An offering in marketing is the total offer to your customers. An offering is more than the product itself and includes elements that represent additional value to your customers, such as availability, convenient delivery, technical support or quality of service. A strong offering differentiates your products from competitors and creates value by meeting customers’ wider needs better than other options.

First, Understand Customer Needs

To develop an offering, you need to understand the factors that are most important to your customers. Market research enables your development team to incorporate the product features and benefits that reflect customer needs. However, it can be more difficult to identify the non-product needs that make up the total offering. If customers need components or raw materials quickly to keep production lines running, for example, including express delivery in your offering gives you an advantage over competitors that only provide standard delivery. Offering the convenience of ordering your products online, rather than visiting a store, may represent value to some of your customers.

Offer Support

Support is an important element in a customer offering if you market products that are complex, difficult to install or require regular maintenance. If you market consumer electrical products, such as home entertainment systems for example, your customers will appreciate the convenience of having a specialist install and set up the system to get the best performance. A company buying a machine tool puts value on a proactive support package that uses remote diagnostics to keep their equipment running efficiently with minimal downtime

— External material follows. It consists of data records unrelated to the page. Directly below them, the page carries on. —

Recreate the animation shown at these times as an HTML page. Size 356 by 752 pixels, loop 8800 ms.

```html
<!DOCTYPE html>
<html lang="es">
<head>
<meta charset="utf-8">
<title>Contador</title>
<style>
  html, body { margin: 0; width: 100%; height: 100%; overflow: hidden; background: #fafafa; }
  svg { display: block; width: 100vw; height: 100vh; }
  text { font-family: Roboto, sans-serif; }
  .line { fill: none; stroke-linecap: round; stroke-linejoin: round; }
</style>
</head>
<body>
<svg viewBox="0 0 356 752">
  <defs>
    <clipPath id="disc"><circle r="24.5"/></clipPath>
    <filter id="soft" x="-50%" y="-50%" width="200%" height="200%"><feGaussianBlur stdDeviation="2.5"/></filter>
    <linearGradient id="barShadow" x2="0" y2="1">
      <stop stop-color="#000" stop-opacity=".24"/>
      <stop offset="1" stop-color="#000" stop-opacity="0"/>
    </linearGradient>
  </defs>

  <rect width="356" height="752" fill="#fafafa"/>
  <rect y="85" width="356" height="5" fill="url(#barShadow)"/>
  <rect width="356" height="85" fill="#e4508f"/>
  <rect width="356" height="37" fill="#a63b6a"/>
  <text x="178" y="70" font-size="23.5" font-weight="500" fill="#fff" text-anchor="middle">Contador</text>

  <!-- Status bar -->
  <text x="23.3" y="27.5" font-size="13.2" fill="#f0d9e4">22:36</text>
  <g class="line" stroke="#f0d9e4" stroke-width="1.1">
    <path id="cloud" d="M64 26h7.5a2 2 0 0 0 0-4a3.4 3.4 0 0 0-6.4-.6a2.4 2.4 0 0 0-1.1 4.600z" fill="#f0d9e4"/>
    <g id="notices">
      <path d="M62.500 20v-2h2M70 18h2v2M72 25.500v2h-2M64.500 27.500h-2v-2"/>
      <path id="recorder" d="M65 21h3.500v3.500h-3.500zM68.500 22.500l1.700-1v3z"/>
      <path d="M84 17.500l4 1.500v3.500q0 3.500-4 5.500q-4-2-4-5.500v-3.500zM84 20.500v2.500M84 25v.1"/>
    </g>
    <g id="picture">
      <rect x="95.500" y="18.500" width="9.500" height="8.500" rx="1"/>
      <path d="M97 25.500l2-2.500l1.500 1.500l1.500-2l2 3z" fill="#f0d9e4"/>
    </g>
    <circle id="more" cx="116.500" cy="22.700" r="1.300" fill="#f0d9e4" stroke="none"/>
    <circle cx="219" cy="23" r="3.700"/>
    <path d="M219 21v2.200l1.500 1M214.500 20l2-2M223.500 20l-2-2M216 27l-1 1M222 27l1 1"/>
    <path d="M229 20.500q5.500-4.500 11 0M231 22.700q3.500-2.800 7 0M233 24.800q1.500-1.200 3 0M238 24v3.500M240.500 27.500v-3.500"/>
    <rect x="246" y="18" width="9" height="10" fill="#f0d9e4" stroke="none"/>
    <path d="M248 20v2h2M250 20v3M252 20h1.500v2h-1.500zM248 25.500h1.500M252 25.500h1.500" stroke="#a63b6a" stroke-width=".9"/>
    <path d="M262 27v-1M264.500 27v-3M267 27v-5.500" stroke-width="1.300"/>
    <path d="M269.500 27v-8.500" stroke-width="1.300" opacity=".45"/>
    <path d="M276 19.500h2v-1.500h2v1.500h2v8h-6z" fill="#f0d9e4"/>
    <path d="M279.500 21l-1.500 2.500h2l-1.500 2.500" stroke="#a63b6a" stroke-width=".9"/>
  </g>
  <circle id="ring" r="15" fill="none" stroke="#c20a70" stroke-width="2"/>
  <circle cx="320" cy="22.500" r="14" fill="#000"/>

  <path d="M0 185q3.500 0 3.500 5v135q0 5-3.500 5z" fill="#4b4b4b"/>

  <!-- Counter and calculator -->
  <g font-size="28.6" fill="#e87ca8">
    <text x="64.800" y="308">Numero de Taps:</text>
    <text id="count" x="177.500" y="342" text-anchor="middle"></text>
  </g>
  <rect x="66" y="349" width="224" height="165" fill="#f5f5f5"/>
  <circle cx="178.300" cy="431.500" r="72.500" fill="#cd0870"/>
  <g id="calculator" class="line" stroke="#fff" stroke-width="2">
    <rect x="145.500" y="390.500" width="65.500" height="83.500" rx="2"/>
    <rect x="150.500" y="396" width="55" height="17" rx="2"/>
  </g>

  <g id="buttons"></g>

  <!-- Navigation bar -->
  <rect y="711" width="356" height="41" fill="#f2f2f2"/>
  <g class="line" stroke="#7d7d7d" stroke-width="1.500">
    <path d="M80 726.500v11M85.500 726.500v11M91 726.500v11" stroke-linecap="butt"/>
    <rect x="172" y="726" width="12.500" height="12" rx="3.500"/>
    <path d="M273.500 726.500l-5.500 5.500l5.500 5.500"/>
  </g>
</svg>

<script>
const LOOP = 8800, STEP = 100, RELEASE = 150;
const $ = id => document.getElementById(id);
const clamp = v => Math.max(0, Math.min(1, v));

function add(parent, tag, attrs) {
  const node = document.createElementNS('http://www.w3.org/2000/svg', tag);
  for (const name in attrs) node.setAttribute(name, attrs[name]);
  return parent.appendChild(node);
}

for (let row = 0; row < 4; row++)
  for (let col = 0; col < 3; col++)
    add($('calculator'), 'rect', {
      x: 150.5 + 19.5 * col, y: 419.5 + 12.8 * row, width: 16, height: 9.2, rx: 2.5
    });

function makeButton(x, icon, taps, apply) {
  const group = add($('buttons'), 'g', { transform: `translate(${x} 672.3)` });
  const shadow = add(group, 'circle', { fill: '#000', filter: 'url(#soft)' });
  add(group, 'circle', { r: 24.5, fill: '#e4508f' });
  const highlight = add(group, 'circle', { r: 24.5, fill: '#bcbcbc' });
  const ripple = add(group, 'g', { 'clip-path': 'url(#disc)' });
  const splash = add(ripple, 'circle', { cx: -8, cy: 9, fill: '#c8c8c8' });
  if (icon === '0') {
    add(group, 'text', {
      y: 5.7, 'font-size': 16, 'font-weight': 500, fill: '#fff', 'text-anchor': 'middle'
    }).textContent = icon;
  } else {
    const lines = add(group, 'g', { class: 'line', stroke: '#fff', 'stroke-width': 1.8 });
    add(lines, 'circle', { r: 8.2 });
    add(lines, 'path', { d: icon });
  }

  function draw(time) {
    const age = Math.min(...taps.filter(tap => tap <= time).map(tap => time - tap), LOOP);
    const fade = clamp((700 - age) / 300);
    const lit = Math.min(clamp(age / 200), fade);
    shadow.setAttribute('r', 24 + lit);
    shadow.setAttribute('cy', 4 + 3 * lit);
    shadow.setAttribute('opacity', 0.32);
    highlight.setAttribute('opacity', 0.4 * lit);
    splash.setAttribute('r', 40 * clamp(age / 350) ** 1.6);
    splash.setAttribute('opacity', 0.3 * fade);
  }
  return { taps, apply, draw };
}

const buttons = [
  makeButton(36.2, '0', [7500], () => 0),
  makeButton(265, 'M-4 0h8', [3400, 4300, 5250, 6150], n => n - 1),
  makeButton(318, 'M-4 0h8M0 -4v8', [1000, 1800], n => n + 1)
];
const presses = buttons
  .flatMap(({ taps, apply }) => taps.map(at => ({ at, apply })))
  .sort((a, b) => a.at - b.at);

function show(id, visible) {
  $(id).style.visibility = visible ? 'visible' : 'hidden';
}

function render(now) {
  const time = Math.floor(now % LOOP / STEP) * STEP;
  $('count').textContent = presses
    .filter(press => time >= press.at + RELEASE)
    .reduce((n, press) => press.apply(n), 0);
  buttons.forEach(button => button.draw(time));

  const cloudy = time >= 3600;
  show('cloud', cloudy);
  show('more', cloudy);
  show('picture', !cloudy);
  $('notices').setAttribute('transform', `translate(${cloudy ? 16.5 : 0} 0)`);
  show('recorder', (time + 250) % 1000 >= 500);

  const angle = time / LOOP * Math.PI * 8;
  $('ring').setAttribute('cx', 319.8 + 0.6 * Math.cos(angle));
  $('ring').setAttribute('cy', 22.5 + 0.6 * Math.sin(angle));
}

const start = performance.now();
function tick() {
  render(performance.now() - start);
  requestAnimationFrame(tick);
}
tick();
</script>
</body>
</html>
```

Offering Convenience

Customer convenience is an intangible factor that can provide a strong differentiator to your offering. Auto repair shops that operate extended hours or provide a collection and delivery service offer busy customers a level of convenience that goes beyond the quality of their workmanship. A computer software company that provides customers with automated upgrades when it releases new versions reduces the time customers have to spend on upgrading. Offering business customers tailored finance deals helps them improve their cash flow and may secure you the contract.

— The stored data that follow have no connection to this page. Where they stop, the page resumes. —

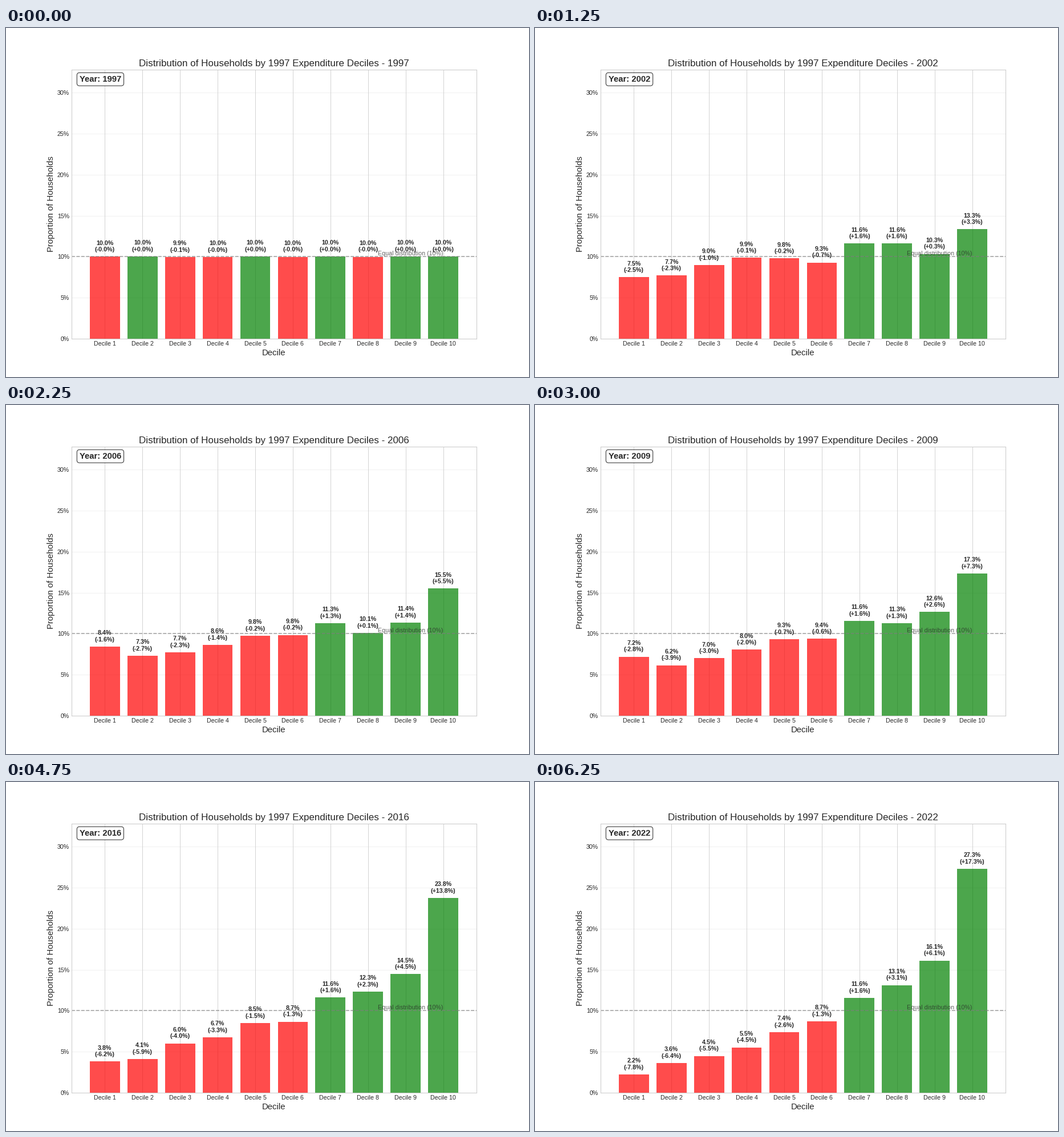
A matplotlib script for the animation above (6.5 s loop, 917 px wide and 611 px high).

```python
import matplotlib.pyplot as plt
import numpy as np
from matplotlib.animation import FuncAnimation
from matplotlib.ticker import PercentFormatter

W, H, DPI = 917, 611, 76.4
FIRST, LAST = 1997, 2022
EQUAL = 0.1

# Share of households per decile (%), at key years; linear in between.
KEYS = {
    1997: [9.99, 10.04, 9.95, 9.97, 10.02, 9.98, 10.01, 9.98, 10.01, 10.01],
    2000: [8.41, 8.00, 8.64, 10.16, 10.54, 8.78, 10.72, 10.54, 10.66, 13.50],
    2002: [7.48, 7.69, 8.96, 9.86, 9.79, 9.29, 11.60, 11.60, 10.33, 13.34],
    2006: [8.43, 7.32, 7.71, 8.62, 9.76, 9.84, 11.26, 10.11, 11.36, 15.50],
    2012: [5.96, 4.98, 6.28, 7.46, 8.90, 8.90, 11.87, 12.49, 13.92, 19.20],
    2016: [3.79, 4.08, 6.01, 6.74, 8.51, 8.66, 11.60, 12.33, 14.46, 23.77],
    2022: [2.23, 3.60, 4.48, 5.52, 7.36, 8.69, 11.56, 13.12, 16.12, 27.33],
}
years = list(KEYS)
table = np.array(list(KEYS.values())) / 100


def shares(year):
    return [np.interp(year, years, column) for column in table.T]


plt.style.use("seaborn-v0_8-whitegrid")
plt.rcParams["font.family"] = "Liberation Sans"

# The tiny surplus keeps the pixel size from rounding down.
fig, ax = plt.subplots(figsize=((W + 1e-4) / DPI, (H + 1e-4) / DPI), dpi=DPI)

deciles = [f"Decile {i}" for i in range(1, 11)]
bars = ax.bar(deciles, shares(FIRST), alpha=0.7)
labels = [ax.text(i, 0, "", ha="center", va="bottom", fontsize=10,
                  fontweight="bold") for i in range(10)]

ax.axhline(EQUAL, color="gray", linestyle="--", alpha=0.7)
ax.text(9, EQUAL, "Equal distribution (10%)", ha="right", va="bottom",
        fontsize=10, alpha=0.7)
stamp = ax.text(0.02, 0.98, "", transform=ax.transAxes, va="top",
                fontsize=14, fontweight="bold",
                bbox=dict(boxstyle="round,pad=0.3", facecolor="white",
                          edgecolor="black", alpha=0.8))

title = ax.set_title("", fontsize=16)
ax.set_xlabel("Decile", fontsize=14)
ax.set_ylabel("Proportion of Households", fontsize=14)
ax.set_ylim(0, table.max() * 1.2)
ax.yaxis.set_major_formatter(PercentFormatter(1, decimals=0))
ax.grid(axis="y", alpha=0.3)


def update(step):
    year = FIRST + step
    for bar, label, share in zip(bars, labels, shares(year)):
        change = share - EQUAL
        bar.set_height(share)
        bar.set_facecolor("green" if change >= 0 else "red")
        label.set_y(share + 0.005)
        label.set_text(f"{share:.1%}\n({change:+.1%})")
    title.set_text(
        f"Distribution of Households by 1997 Expenditure Deciles - {year}")
    stamp.set_text(f"Year: {year}")
    return [*bars, *labels, title, stamp]


anim = FuncAnimation(fig, update, frames=LAST - FIRST + 1, interval=250,
                     repeat=True, repeat_delay=0, blit=False)
plt.show()
```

Strong Customer Service

Quality of customer service is another intangible factor. By making courtesy calls after a customer buys a product, you can demonstrate that you offer high levels of customer care. Responding quickly to service requests gives customers confidence and peace of mind that they are dealing with a reliable supplier.

Value Bundling

Customers put a different value on different aspects of a product, so it is important to match the offering to the customer. By offering customers different combinations of products and added value elements, a process known as “bundling,” you can satisfy the needs of individual customers.